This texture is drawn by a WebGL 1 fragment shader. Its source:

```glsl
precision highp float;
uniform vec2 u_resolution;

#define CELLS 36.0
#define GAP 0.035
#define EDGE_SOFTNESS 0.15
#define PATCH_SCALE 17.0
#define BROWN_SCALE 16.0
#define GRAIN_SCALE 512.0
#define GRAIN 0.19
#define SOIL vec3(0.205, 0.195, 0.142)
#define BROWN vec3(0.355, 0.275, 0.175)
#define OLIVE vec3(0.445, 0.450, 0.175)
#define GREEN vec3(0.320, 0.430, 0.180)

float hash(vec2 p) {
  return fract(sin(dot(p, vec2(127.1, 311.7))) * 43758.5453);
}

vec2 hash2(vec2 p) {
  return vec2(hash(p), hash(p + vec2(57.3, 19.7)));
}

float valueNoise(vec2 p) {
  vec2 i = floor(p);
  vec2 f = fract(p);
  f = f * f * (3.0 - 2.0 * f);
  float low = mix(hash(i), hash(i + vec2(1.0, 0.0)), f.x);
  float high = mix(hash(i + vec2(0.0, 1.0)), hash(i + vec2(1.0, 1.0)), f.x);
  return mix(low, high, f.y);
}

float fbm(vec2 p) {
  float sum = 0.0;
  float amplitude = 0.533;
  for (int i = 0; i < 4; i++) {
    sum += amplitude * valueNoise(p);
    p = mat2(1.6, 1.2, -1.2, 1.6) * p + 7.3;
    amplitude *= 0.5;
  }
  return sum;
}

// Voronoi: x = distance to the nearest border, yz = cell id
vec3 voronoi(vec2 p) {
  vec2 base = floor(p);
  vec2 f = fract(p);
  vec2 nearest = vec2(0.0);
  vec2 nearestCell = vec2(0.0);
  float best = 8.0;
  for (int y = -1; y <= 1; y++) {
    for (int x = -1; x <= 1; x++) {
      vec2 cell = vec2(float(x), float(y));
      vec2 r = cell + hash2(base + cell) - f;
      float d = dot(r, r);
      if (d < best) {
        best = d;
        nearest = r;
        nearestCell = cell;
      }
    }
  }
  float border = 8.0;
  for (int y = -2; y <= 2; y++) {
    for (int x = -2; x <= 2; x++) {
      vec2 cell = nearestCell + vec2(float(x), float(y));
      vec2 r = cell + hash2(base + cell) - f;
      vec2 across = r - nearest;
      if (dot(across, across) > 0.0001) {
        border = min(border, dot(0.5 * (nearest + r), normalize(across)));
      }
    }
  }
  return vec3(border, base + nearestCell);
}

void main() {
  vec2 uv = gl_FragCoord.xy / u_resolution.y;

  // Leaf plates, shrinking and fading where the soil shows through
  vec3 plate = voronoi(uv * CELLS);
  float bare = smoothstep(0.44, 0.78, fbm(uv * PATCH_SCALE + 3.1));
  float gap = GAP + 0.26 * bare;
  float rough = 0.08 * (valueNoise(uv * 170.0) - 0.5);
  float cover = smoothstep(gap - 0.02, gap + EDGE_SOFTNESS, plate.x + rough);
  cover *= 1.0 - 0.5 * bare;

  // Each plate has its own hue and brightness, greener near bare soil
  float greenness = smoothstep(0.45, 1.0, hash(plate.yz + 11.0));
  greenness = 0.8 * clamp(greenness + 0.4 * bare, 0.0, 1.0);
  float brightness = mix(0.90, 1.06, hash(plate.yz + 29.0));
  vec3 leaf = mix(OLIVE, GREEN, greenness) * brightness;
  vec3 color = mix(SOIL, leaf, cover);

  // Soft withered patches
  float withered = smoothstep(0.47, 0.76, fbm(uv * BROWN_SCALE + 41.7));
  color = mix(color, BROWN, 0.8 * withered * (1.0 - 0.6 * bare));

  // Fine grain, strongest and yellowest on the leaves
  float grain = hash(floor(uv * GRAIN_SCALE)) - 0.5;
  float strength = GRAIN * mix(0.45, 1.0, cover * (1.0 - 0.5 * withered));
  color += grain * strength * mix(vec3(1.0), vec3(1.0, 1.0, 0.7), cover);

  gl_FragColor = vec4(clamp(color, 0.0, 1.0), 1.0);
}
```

☆ ☆ ☆ ☆

#### [TASK DESCRIPTION]
For the string "floor", give the number of lines in the records that contain it and nothing besides.

#### [TASK OUTPUT]
3